• **WORK ITEM**:
Report, from the records below, every line where the word "color" appears.

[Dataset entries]
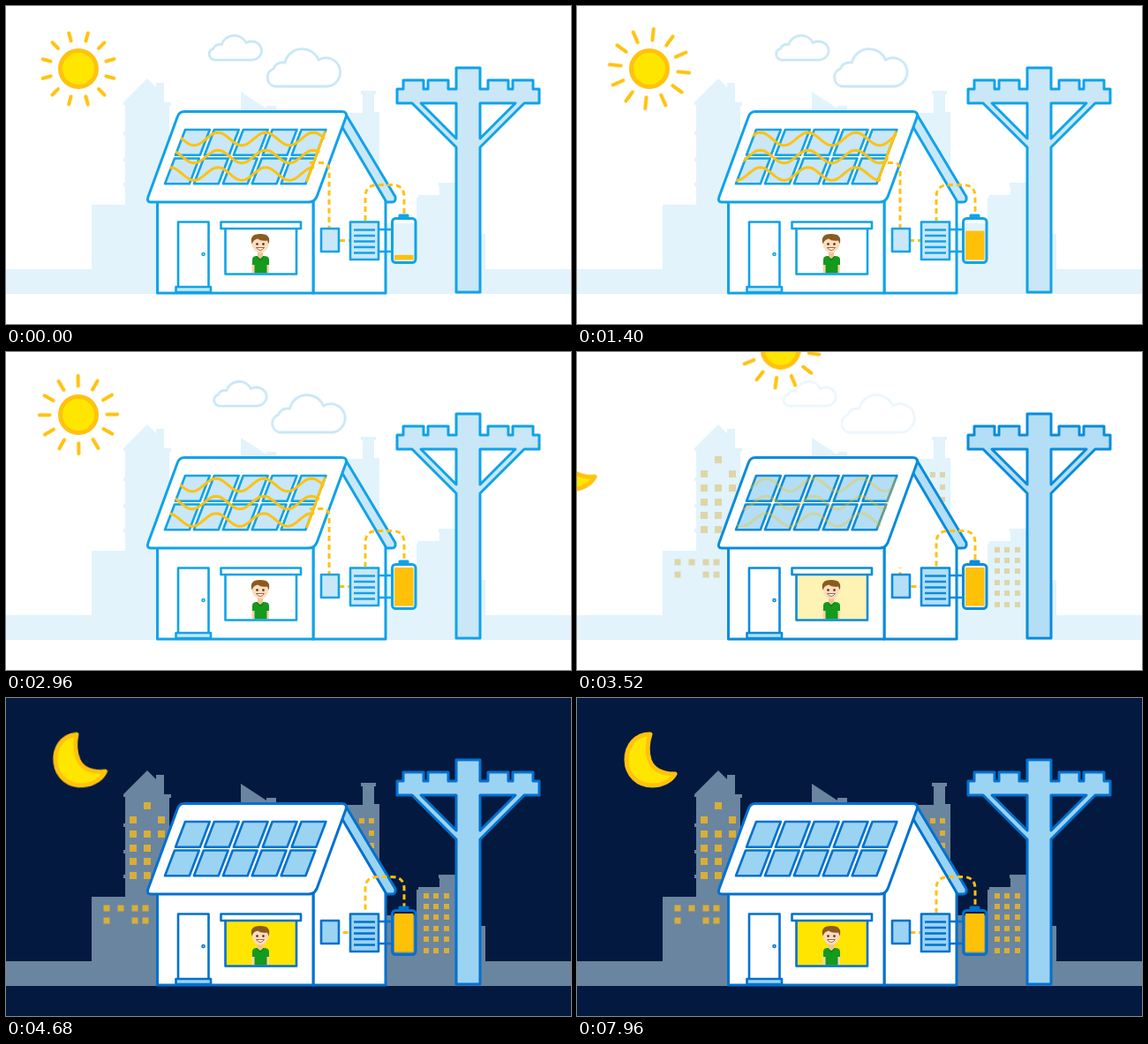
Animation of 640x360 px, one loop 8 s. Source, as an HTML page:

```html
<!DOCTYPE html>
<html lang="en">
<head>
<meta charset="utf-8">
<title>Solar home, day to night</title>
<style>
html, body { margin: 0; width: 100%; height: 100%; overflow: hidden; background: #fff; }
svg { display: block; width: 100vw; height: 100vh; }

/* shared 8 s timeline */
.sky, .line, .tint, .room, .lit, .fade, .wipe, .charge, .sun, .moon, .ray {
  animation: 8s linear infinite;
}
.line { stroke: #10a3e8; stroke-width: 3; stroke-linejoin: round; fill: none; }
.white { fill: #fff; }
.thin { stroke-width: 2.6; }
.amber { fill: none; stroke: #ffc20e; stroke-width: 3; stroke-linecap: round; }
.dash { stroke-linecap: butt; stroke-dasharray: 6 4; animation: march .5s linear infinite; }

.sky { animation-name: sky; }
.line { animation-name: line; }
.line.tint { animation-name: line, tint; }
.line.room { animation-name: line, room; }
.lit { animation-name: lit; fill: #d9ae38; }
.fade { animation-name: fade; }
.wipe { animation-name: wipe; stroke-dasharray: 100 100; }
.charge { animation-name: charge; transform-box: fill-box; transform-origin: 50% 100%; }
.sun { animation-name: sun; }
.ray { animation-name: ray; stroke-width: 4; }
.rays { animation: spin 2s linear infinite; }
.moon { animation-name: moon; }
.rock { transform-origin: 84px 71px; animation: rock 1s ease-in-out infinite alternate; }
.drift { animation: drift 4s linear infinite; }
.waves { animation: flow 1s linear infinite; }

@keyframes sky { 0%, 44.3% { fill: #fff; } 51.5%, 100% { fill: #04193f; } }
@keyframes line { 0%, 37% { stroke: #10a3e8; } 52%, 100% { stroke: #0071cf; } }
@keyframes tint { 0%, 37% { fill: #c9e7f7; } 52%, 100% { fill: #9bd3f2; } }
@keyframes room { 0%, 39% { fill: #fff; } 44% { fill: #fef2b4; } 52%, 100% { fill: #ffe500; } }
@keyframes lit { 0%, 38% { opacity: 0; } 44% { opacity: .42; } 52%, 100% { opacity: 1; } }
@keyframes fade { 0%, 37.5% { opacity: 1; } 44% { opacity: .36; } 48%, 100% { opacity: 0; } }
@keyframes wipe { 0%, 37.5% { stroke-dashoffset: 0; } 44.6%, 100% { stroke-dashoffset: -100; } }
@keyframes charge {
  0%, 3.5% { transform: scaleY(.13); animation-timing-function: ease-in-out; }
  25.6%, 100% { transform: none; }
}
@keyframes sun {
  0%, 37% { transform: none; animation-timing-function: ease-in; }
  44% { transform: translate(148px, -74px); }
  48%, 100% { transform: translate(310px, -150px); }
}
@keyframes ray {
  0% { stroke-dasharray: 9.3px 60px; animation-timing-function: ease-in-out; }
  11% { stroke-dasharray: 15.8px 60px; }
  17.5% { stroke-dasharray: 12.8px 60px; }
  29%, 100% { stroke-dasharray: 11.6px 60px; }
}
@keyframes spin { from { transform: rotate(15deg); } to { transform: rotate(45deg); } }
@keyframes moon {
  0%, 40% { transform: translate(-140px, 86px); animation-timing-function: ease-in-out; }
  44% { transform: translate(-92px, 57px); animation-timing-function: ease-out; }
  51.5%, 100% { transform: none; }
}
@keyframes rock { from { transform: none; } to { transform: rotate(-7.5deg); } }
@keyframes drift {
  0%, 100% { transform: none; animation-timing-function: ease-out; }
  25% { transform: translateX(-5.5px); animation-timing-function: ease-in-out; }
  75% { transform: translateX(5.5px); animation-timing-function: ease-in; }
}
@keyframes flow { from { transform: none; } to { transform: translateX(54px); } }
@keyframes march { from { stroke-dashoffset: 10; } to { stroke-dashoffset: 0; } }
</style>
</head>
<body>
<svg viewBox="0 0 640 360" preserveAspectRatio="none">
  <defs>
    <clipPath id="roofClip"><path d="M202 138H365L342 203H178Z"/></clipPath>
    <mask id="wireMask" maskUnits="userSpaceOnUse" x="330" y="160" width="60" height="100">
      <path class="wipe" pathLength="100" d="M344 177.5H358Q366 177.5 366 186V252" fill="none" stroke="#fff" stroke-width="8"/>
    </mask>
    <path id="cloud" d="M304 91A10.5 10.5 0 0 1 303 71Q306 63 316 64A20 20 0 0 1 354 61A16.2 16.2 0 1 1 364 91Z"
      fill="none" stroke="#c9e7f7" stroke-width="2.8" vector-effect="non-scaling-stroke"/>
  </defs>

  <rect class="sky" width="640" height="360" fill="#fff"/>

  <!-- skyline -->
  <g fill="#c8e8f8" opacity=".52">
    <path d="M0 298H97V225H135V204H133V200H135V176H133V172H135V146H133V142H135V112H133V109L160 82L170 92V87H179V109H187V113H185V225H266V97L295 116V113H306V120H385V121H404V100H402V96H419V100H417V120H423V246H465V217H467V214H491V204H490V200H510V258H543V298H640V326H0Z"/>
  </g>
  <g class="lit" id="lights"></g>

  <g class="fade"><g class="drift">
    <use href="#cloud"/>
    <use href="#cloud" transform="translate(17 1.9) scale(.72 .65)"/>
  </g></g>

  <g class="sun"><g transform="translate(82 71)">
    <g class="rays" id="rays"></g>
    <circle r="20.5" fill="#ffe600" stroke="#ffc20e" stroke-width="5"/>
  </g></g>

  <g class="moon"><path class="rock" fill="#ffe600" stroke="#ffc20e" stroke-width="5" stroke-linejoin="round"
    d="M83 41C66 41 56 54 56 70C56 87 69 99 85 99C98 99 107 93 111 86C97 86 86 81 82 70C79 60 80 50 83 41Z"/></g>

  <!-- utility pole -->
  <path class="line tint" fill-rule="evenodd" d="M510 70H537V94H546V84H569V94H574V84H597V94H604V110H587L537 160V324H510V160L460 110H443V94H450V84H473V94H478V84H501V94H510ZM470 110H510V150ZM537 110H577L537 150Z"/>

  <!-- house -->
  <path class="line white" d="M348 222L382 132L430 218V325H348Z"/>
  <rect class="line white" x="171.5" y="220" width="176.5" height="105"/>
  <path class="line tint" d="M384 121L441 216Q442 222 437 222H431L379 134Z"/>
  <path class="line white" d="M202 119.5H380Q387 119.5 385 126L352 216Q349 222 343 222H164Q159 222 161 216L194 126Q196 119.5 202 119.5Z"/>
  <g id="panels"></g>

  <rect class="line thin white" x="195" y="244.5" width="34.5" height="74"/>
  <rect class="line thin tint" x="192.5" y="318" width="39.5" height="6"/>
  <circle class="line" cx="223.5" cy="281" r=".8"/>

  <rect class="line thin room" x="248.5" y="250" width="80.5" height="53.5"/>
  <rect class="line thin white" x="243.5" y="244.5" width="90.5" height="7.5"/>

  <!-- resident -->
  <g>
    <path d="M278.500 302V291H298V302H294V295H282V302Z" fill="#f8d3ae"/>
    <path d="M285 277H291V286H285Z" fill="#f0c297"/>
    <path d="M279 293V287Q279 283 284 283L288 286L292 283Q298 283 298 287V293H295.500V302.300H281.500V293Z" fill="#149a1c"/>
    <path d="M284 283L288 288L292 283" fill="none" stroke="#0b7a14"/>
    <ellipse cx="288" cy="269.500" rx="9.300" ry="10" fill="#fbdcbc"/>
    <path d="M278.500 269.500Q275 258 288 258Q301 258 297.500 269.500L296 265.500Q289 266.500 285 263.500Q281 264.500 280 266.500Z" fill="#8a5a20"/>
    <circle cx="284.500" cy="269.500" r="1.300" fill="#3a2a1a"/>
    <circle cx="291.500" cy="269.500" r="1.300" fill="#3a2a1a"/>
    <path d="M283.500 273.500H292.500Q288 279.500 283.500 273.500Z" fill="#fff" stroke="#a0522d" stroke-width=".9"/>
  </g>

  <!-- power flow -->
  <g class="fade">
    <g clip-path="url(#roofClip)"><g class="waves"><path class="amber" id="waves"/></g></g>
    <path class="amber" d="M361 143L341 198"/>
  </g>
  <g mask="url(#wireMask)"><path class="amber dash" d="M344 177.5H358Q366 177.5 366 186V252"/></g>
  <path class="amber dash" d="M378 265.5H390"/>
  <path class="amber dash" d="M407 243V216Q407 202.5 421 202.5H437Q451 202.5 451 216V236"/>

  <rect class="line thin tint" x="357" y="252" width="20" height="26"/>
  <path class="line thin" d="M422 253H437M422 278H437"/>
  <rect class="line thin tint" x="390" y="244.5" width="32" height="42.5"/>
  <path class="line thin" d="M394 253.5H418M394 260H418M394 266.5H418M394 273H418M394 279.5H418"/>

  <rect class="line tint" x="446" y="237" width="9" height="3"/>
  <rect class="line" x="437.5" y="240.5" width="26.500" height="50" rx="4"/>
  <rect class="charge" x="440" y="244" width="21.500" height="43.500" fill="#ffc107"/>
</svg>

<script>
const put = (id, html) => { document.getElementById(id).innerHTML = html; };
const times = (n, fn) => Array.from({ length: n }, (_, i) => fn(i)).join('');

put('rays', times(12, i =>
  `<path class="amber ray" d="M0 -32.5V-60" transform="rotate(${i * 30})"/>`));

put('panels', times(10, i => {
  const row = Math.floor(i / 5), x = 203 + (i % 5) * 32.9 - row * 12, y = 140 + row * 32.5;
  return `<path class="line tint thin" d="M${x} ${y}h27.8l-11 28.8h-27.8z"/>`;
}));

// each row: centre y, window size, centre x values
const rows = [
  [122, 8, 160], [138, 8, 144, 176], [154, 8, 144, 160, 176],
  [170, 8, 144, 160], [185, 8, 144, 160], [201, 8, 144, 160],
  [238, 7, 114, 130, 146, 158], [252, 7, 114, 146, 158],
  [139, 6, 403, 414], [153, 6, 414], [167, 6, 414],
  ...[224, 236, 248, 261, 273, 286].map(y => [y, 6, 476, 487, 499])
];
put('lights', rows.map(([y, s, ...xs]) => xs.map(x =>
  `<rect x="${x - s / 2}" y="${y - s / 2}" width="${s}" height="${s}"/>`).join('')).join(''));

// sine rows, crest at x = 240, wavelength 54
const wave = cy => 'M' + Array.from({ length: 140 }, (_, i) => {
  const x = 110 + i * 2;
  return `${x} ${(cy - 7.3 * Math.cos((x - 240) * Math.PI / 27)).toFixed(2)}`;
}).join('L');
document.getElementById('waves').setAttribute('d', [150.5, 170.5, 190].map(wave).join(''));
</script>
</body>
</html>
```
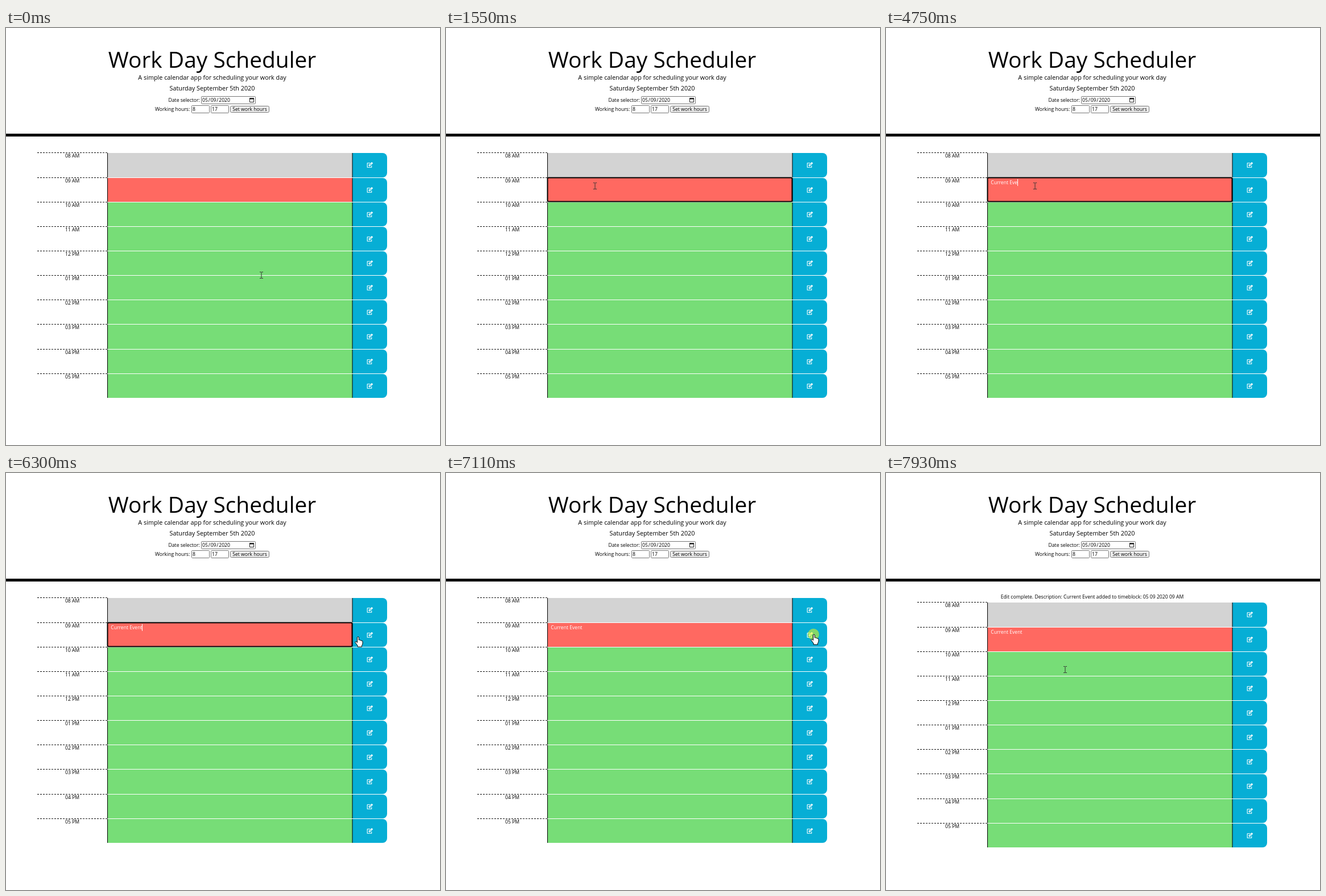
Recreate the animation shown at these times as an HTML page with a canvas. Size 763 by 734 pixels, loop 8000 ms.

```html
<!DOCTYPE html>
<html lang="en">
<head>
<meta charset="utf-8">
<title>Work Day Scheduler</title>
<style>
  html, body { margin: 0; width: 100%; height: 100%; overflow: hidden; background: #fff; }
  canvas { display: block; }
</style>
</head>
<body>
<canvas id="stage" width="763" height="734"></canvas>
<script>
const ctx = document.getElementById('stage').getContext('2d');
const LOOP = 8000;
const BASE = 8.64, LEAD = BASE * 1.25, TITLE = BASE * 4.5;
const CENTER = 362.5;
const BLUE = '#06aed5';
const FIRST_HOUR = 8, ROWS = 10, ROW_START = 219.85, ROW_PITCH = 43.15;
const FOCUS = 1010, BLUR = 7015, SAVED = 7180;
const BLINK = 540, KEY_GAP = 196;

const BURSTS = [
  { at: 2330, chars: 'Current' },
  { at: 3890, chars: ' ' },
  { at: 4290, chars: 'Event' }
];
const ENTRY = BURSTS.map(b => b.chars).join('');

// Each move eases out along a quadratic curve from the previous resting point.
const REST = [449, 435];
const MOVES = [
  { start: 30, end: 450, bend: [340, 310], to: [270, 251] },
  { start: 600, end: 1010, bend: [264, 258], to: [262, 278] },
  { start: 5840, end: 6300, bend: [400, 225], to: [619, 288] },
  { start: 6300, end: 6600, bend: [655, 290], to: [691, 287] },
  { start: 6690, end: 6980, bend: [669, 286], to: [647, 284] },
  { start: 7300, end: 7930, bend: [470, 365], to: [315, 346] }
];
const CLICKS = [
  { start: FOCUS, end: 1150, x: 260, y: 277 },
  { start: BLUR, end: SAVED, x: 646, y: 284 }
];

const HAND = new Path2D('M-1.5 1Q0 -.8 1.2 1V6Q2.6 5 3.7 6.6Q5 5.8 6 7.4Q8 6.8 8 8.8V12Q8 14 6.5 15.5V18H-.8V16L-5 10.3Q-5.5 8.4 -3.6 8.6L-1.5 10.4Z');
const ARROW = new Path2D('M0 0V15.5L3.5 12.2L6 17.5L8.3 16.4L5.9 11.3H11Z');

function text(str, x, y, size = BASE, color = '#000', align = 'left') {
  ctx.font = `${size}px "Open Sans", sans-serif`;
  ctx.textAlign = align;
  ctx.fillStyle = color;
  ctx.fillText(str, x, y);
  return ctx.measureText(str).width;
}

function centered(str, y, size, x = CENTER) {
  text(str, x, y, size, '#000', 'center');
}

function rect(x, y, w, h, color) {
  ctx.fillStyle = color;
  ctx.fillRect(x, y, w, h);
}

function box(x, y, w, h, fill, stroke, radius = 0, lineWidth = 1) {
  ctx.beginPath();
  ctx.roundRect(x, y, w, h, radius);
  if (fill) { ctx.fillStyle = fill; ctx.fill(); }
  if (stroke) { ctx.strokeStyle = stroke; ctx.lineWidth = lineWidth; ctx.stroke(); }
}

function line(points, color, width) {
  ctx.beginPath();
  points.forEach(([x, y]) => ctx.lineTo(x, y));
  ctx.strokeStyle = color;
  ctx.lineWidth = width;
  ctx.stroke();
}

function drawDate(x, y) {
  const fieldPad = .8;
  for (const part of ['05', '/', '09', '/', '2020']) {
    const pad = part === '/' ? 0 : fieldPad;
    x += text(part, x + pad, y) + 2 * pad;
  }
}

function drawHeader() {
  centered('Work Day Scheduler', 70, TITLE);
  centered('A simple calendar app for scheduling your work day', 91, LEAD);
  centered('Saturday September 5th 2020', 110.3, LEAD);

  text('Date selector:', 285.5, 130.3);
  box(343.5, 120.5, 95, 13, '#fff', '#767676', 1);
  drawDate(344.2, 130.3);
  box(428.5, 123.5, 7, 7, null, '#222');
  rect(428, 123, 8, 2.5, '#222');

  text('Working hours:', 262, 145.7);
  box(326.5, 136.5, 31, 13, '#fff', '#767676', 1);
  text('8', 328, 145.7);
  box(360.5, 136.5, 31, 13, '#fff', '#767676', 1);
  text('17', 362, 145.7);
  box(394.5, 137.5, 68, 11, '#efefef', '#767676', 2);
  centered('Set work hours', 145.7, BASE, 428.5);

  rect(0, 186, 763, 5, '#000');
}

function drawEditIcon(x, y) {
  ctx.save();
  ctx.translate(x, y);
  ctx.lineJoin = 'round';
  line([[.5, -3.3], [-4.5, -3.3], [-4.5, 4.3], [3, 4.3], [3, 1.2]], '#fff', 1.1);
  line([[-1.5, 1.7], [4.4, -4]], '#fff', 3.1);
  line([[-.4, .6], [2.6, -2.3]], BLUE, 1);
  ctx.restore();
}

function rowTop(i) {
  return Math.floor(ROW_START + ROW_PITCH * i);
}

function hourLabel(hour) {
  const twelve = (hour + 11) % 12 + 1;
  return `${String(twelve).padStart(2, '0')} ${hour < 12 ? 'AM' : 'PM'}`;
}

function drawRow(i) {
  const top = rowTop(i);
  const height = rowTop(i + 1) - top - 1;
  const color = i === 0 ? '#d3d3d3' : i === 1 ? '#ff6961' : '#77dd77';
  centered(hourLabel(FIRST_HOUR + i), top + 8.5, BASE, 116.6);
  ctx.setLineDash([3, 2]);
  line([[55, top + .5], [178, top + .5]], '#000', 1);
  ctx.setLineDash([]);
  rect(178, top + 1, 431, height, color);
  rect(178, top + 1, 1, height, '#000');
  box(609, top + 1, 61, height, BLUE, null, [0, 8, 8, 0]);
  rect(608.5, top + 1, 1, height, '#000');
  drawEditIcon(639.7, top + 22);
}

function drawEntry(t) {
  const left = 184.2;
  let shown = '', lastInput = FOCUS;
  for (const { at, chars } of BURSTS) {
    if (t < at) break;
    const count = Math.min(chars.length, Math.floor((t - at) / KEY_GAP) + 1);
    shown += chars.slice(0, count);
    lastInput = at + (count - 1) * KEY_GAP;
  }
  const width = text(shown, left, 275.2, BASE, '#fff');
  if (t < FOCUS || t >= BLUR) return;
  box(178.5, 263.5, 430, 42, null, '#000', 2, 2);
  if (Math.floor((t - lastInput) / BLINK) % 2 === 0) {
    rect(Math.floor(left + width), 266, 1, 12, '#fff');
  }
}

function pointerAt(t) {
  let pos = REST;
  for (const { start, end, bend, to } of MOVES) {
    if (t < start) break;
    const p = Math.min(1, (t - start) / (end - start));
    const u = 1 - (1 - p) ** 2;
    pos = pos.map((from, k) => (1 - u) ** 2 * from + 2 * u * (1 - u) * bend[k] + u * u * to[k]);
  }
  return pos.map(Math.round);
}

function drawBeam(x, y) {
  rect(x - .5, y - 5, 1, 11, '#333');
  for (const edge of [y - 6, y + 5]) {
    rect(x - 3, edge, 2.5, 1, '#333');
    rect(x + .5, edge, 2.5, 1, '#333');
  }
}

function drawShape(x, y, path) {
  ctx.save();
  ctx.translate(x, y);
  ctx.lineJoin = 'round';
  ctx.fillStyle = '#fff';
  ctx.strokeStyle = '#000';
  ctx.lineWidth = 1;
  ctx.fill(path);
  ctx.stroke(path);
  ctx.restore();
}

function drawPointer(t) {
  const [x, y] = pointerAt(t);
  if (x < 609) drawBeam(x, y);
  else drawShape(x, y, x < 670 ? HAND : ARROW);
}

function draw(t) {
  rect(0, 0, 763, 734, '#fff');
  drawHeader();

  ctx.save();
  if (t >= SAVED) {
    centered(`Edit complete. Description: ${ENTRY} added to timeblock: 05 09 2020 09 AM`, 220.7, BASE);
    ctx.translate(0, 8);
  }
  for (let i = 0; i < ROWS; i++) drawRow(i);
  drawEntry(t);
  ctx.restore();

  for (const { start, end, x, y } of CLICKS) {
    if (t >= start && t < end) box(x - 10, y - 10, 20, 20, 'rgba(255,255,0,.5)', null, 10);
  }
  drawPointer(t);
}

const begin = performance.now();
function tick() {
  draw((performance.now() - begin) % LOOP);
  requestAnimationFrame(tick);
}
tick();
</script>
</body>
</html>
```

• **ANSWER SECTION**:
function text(str, x, y, size = BASE, color = '#000', align = 'left') {
  ctx.fillStyle = color;
function rect(x, y, w, h, color) {
  ctx.fillStyle = color;
function line(points, color, width) {
  ctx.strokeStyle = color;
  const color = i === 0 ? '#d3d3d3' : i === 1 ? '#ff6961' : '#77dd77';
  rect(178, top + 1, 431, height, color);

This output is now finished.